Work to complete: Work through the entries below line by line and give the number of lines with the string "radius", nothing else.

Segment Start: Data records

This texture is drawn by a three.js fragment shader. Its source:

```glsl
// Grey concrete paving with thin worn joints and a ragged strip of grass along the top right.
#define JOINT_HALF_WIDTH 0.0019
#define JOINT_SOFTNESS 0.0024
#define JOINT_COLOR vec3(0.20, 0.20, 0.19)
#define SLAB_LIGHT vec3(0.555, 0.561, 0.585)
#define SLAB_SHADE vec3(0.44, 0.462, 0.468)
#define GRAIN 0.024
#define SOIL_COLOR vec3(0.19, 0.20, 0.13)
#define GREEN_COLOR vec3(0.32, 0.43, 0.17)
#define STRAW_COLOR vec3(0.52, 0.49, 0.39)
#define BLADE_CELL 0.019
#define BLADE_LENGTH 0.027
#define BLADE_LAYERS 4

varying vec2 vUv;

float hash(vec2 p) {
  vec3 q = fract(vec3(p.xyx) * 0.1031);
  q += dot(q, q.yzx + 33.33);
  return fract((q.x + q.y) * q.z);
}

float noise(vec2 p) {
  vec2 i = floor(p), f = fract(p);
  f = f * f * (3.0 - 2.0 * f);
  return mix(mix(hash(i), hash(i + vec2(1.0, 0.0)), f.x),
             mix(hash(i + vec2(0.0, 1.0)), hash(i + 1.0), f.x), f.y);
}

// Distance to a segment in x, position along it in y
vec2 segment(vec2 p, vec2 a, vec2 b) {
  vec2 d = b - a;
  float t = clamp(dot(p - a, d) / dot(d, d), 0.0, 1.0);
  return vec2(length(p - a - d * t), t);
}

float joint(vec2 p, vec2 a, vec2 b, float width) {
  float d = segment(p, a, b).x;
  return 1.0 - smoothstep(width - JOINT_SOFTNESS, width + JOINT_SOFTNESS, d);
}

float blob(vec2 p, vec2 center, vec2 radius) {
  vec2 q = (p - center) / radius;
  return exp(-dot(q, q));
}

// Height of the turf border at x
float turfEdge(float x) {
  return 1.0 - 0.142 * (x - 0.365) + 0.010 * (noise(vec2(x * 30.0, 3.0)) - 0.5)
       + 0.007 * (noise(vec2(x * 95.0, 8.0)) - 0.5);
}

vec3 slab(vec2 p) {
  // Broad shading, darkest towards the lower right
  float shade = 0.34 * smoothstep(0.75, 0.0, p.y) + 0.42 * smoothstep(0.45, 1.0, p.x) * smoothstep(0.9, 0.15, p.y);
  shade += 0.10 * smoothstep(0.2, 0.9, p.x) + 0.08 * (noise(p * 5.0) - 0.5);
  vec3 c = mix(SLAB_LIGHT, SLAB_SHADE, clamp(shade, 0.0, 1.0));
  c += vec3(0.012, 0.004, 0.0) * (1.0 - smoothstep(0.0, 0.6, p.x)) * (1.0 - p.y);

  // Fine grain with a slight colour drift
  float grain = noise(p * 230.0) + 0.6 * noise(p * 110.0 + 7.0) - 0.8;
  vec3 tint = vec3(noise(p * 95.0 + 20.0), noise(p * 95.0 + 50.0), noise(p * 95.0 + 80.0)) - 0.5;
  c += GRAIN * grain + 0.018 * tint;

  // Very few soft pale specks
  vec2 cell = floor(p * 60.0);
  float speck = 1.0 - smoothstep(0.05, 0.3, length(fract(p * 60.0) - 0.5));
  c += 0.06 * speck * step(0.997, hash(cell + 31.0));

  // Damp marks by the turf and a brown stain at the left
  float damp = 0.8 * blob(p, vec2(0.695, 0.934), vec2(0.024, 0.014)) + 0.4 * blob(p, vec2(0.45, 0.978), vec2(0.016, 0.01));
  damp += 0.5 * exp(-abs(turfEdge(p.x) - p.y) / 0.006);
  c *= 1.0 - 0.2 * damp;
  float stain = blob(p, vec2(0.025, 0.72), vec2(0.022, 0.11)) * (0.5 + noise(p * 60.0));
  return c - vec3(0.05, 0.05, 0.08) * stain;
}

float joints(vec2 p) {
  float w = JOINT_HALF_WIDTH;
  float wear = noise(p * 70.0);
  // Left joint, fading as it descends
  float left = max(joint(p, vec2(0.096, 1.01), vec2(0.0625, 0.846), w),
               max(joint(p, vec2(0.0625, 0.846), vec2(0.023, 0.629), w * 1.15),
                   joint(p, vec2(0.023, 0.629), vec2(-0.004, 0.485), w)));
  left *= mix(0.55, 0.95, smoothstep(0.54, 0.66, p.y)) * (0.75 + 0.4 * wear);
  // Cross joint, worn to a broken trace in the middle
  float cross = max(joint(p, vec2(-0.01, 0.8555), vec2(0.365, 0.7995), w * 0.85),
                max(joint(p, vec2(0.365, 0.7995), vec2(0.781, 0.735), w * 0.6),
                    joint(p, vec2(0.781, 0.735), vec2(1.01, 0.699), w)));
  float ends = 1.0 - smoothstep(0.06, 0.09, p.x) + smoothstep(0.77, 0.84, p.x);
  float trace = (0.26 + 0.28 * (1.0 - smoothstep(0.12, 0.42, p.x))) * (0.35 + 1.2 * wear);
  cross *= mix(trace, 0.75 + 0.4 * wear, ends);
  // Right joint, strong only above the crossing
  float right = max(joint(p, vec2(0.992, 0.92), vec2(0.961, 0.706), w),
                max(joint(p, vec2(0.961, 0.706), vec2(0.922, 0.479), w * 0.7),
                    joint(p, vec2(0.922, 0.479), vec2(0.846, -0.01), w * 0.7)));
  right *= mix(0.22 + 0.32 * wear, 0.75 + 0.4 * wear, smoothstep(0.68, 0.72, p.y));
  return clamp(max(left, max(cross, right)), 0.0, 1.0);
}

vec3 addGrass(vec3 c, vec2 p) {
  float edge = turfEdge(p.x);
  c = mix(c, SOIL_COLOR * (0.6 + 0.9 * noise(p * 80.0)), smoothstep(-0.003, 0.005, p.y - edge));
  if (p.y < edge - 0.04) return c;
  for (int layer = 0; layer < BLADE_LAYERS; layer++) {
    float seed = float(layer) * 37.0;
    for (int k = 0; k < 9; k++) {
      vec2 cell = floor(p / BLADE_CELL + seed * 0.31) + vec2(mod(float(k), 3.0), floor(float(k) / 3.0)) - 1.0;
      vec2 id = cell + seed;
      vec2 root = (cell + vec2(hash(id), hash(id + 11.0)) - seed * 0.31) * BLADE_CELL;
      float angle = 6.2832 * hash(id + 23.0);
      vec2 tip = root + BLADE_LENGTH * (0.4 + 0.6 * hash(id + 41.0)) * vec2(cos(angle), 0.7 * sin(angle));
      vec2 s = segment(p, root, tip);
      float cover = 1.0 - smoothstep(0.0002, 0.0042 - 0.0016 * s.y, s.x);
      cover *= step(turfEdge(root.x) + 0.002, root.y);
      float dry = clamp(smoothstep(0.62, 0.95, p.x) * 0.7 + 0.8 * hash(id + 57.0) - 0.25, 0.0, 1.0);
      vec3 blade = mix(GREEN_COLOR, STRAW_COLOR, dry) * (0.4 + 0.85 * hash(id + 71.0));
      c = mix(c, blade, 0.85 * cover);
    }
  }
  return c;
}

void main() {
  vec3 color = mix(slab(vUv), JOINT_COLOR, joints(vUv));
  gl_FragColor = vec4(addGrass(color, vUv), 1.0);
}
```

Segment End: Data records
Segment Start: Data records

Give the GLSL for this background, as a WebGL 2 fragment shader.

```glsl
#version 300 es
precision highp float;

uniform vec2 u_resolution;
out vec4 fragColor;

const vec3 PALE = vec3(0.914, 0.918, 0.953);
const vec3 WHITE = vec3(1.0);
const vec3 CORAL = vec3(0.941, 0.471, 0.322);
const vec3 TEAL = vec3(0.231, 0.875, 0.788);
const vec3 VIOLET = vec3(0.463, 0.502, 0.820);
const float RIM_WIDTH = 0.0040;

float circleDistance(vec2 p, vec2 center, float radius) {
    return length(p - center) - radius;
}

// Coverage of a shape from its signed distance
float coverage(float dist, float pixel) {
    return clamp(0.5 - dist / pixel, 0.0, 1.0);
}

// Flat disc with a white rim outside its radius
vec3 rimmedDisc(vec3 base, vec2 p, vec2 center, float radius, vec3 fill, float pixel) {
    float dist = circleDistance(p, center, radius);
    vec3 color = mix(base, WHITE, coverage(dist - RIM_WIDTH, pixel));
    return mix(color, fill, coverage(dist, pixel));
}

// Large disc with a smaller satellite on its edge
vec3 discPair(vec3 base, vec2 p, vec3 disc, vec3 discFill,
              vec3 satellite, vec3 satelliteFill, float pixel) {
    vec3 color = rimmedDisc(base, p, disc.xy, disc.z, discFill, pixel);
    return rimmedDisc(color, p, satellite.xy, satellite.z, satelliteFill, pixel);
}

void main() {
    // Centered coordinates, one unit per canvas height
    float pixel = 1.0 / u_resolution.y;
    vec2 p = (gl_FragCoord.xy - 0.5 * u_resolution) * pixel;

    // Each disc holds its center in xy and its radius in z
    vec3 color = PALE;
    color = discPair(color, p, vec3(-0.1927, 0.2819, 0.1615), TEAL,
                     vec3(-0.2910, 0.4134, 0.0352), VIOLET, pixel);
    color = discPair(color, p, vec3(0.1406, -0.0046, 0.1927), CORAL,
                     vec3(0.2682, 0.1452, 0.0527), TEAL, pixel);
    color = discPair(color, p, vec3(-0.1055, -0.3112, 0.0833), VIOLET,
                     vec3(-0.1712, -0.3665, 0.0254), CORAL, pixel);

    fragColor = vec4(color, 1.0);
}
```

Segment End: Data records
Segment Start: Data records

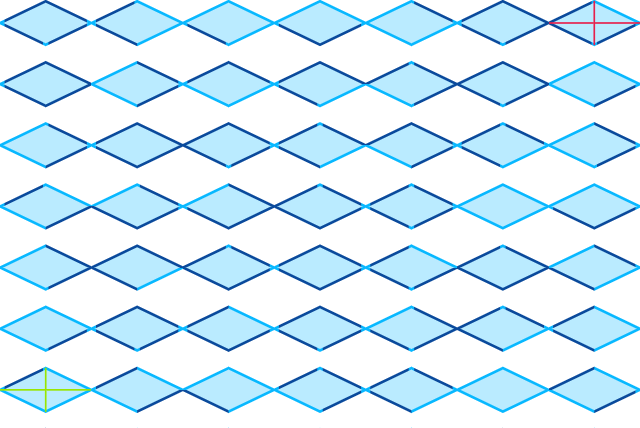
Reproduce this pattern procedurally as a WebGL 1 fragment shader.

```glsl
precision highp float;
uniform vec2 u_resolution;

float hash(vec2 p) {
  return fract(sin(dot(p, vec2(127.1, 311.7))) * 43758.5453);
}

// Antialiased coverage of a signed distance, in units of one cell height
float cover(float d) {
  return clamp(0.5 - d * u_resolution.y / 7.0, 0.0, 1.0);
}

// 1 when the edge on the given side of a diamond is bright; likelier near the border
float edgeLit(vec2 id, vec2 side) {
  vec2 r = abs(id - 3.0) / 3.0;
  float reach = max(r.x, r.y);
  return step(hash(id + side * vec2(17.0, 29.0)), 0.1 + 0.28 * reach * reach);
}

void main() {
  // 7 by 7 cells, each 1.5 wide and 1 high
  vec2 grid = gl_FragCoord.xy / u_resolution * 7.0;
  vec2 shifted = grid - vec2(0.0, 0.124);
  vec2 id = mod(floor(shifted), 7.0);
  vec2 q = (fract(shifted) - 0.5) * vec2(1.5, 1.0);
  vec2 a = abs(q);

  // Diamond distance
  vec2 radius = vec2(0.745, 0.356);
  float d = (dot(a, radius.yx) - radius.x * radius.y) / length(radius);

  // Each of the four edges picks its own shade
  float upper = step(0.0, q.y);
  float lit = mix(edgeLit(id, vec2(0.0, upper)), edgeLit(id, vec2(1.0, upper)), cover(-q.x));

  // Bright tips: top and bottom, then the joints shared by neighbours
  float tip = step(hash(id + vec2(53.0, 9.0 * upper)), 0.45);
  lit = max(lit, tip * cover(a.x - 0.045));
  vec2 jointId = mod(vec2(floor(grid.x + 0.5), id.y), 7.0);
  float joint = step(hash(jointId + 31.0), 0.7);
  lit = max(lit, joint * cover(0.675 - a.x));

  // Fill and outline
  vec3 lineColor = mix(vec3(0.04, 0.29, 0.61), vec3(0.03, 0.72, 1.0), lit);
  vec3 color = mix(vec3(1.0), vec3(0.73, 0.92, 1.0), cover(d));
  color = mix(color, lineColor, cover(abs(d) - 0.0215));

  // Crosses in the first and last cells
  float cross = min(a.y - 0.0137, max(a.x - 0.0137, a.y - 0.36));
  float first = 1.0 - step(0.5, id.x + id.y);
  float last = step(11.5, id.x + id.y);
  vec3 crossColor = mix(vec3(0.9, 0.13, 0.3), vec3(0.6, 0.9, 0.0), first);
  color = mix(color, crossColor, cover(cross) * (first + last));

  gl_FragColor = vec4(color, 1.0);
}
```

Segment End: Data records

Answer to the problem: 10